Changing the Game
According to Entrup, there is; Verizon recently increased its C-band spectrum holdings, which will enable it to expand 5G service across the country. Whereas the 5G ultrawide band operates at higher frequencies and can’t always penetrate walls, C-band has the ability to “fill in those gaps and provide currencies like high bandwidth, low latency and high density to address these issues,” he stated. One of the key advantages it offers over WiFi is “less contention on the network for people trying to get an address.” Another is security, particularly when it comes to private networks, one of Verizon’s core objectives.
While the term can take on different meanings, “we see private networking as the ability to take a 5G network or an LTE network, and bring it into your facility, so that you’re running your own cellular network within your premises.”
Edge computing, another key objective, refers to “the ability to integrate the infrastructure, compute, memory, and storage into the fabric of the network, and deliver an AWS cloud in your data center,” Entrup added. “It’s zero hops, which is how you’re going to get to zero to 30 milliseconds in latency.” Finally there’s network-as-a-service, which can enable healthcare organizations to provide “real-time self-service” by bundling services such as 5G, SD-WAN, and WiFi in a “seamless, frictionless way.”
All four components — 5G, private networking, edge computing and network-as-a-service — will play a critical role as organizations moved toward digital transformation. And although they’ve been limited by latency and bandwidth issues, Entrup believes that’s about to change dramatically.
“I believe we are about to see a seismic shift in technology adoption over the next five years that we have not seen in the prior 20,” he noted, with one of the main drivers being the newfound ability to download gigabits in seconds. “That’s going to be game-changing. It’s not just about downloading a Netflix video faster. It’s about the ability to handle large volumes of IOT devices. The ability to have smart cameras in the hospital, monitoring people, patterns, equipment, patients and data in real-time, and providing predictive analytics.”

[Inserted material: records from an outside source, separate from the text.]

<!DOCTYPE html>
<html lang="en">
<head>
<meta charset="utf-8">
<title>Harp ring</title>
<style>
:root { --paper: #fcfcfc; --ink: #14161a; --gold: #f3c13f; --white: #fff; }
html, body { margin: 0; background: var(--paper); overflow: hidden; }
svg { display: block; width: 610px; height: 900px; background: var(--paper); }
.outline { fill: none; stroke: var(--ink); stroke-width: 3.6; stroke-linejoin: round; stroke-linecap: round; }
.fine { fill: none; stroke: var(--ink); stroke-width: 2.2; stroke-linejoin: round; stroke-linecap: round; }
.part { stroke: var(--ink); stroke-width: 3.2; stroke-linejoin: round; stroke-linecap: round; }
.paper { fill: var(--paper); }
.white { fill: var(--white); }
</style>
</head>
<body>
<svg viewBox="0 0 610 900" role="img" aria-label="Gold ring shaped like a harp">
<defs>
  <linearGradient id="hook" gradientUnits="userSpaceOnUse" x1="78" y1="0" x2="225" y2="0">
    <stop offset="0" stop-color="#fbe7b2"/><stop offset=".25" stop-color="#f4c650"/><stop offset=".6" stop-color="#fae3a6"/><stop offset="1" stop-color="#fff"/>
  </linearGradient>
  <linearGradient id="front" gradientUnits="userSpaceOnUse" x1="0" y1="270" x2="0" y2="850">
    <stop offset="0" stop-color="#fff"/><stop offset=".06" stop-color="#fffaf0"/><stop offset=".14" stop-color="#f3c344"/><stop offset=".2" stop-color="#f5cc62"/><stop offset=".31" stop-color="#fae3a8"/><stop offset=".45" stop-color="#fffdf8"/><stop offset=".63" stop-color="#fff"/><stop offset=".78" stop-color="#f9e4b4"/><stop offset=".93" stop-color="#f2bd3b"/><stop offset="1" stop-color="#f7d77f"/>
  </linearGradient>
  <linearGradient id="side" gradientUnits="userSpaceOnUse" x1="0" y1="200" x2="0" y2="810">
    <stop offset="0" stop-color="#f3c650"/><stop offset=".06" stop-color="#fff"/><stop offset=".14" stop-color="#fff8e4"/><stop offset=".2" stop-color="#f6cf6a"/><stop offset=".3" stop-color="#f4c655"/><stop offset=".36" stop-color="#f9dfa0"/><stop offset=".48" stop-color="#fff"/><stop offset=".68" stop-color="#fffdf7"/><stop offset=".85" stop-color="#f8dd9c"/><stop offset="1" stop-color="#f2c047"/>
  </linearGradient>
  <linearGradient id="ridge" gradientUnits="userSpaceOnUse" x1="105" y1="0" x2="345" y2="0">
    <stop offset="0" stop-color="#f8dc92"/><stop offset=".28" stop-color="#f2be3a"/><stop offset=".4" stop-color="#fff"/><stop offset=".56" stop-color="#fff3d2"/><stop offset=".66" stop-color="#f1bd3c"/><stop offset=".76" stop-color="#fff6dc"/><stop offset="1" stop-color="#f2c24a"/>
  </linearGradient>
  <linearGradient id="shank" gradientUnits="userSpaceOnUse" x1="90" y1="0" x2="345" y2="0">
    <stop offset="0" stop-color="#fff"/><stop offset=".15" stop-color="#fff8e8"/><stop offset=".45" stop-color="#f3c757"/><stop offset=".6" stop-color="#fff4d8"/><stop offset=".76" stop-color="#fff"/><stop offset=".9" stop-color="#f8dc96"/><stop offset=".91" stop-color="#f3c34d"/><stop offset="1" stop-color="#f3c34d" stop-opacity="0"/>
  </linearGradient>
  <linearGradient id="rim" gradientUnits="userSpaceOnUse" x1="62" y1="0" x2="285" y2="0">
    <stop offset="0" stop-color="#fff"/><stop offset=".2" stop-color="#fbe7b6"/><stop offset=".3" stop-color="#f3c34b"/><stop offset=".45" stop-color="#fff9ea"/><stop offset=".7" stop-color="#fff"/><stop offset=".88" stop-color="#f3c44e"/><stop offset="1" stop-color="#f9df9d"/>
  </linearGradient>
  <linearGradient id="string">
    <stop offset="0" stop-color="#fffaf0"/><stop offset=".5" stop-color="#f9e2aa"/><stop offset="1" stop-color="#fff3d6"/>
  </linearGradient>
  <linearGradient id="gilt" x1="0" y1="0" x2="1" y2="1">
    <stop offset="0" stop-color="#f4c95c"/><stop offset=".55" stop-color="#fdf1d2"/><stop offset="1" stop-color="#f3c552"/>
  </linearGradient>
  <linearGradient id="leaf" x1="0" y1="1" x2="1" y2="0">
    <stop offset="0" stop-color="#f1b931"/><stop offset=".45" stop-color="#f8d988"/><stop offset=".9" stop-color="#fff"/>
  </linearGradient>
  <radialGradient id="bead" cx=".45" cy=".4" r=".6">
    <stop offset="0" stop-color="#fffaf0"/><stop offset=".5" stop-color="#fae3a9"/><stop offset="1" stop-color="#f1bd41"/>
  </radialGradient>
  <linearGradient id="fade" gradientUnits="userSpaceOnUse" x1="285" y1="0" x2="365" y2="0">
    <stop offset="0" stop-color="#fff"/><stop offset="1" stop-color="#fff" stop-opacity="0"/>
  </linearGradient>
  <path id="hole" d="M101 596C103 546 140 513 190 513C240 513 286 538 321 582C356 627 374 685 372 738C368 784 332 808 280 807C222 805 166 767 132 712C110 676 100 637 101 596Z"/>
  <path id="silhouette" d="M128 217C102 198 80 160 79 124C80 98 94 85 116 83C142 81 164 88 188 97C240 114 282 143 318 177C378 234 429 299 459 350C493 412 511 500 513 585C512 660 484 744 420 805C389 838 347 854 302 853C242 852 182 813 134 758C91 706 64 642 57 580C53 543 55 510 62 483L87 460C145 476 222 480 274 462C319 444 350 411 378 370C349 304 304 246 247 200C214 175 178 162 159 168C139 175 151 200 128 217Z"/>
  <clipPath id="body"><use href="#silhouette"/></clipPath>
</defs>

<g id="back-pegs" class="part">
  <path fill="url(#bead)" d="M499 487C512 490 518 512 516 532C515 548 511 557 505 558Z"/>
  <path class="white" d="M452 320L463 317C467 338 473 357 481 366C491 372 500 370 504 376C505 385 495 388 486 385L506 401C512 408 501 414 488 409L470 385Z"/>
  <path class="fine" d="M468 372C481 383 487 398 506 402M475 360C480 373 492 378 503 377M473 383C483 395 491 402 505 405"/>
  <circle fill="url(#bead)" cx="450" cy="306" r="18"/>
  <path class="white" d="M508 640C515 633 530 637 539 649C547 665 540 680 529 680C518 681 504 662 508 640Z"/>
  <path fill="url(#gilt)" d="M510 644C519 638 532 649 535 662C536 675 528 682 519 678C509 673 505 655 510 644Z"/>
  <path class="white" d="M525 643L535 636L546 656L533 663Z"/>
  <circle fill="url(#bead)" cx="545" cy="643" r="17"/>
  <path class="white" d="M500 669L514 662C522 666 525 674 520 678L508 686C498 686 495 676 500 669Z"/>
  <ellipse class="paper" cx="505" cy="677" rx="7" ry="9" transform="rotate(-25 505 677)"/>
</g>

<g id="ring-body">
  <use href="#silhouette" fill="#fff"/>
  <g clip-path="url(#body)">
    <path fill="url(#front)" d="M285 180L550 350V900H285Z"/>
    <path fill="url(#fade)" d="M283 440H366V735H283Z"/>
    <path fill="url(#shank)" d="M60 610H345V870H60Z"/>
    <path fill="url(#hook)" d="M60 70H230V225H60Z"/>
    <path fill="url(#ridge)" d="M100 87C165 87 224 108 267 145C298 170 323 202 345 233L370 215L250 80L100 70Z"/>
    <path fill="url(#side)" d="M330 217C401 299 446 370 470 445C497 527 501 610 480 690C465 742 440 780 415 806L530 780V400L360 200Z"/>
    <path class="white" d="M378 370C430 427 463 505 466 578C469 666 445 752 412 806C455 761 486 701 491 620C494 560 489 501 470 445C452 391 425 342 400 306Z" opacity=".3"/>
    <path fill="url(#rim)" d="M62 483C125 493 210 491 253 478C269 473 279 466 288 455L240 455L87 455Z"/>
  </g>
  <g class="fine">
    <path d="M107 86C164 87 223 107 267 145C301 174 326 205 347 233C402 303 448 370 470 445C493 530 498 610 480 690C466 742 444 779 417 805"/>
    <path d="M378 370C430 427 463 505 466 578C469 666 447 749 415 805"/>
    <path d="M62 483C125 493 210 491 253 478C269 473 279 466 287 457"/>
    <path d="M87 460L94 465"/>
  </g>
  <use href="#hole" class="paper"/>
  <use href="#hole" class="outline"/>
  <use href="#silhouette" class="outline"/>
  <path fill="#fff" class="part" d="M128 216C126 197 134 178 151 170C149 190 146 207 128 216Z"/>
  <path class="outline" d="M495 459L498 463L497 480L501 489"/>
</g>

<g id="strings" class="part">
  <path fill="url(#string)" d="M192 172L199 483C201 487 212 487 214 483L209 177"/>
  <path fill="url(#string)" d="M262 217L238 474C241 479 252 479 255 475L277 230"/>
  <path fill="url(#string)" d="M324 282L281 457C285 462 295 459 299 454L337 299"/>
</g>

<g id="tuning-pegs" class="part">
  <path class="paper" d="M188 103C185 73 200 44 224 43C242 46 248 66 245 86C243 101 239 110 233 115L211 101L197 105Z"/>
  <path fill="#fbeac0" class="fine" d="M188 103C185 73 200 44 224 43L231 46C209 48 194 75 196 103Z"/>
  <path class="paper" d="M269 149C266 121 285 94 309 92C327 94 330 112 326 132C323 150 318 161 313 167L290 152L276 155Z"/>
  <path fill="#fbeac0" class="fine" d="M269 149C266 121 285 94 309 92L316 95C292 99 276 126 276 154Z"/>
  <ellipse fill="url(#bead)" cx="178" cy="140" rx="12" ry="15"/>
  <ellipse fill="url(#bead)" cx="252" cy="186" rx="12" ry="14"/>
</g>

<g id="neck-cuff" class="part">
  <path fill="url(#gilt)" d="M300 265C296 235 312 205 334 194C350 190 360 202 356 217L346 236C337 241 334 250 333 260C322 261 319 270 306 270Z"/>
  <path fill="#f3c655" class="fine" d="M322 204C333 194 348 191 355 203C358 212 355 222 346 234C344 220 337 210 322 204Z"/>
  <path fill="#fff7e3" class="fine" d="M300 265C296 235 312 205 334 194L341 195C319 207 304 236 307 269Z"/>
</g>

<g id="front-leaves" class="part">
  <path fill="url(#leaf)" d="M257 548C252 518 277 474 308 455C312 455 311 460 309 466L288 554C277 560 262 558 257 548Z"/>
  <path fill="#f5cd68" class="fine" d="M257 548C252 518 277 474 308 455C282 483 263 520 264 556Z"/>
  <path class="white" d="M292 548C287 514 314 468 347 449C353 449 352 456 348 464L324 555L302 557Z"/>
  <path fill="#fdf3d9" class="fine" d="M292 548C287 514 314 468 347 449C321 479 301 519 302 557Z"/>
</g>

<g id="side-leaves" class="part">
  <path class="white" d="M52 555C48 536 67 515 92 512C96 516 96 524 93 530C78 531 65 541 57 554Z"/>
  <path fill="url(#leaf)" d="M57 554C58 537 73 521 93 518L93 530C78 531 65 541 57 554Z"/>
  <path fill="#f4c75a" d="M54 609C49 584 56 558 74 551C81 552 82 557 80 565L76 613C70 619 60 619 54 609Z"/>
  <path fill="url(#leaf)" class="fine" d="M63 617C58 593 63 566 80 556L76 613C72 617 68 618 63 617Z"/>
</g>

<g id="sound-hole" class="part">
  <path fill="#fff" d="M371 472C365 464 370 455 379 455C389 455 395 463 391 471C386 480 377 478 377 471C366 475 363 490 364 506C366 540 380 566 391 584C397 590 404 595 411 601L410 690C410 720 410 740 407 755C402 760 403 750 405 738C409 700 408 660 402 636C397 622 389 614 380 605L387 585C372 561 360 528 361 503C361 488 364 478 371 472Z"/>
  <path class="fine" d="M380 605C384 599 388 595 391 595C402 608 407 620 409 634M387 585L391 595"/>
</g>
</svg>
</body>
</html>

For Verizon, preparing for that future means continuing to innovate and partner with technology companies, software vendors, and startups to “identify what this technology means,” he noted. “We’re very excited about it.”
“The Right People”
For healthcare leaders, it’s continuing to acknowledge that although technology and process are both critical components, neither are more important than having the right people in place, and providing them with the right guidance.
“In healthcare, we’re very mission driven,” noted Brady. “If you have the right people, they’re going to come together and figure a way to do things, whether they’re prepared or not.”
And whether they already had a full plate, which most IT workers already did, according to Kravitz, whose team went live with three Epic modules while dealing with Covid-19. “They put their heads down and did the work,” he added. “It’s our responsibility as leaders in IT to govern the demand management process and communicate with business owners” to ensure priorities are aligned with the organization’s strategy. That, in turn, will enable health system to “focus on the things that really do move the organization forward and differentiate us. And digital is the way.”
To view the archive of this webinar — Powering the Connected Hospital of the Future with 5G, Edge Compute, and Intelligent Networking — click here.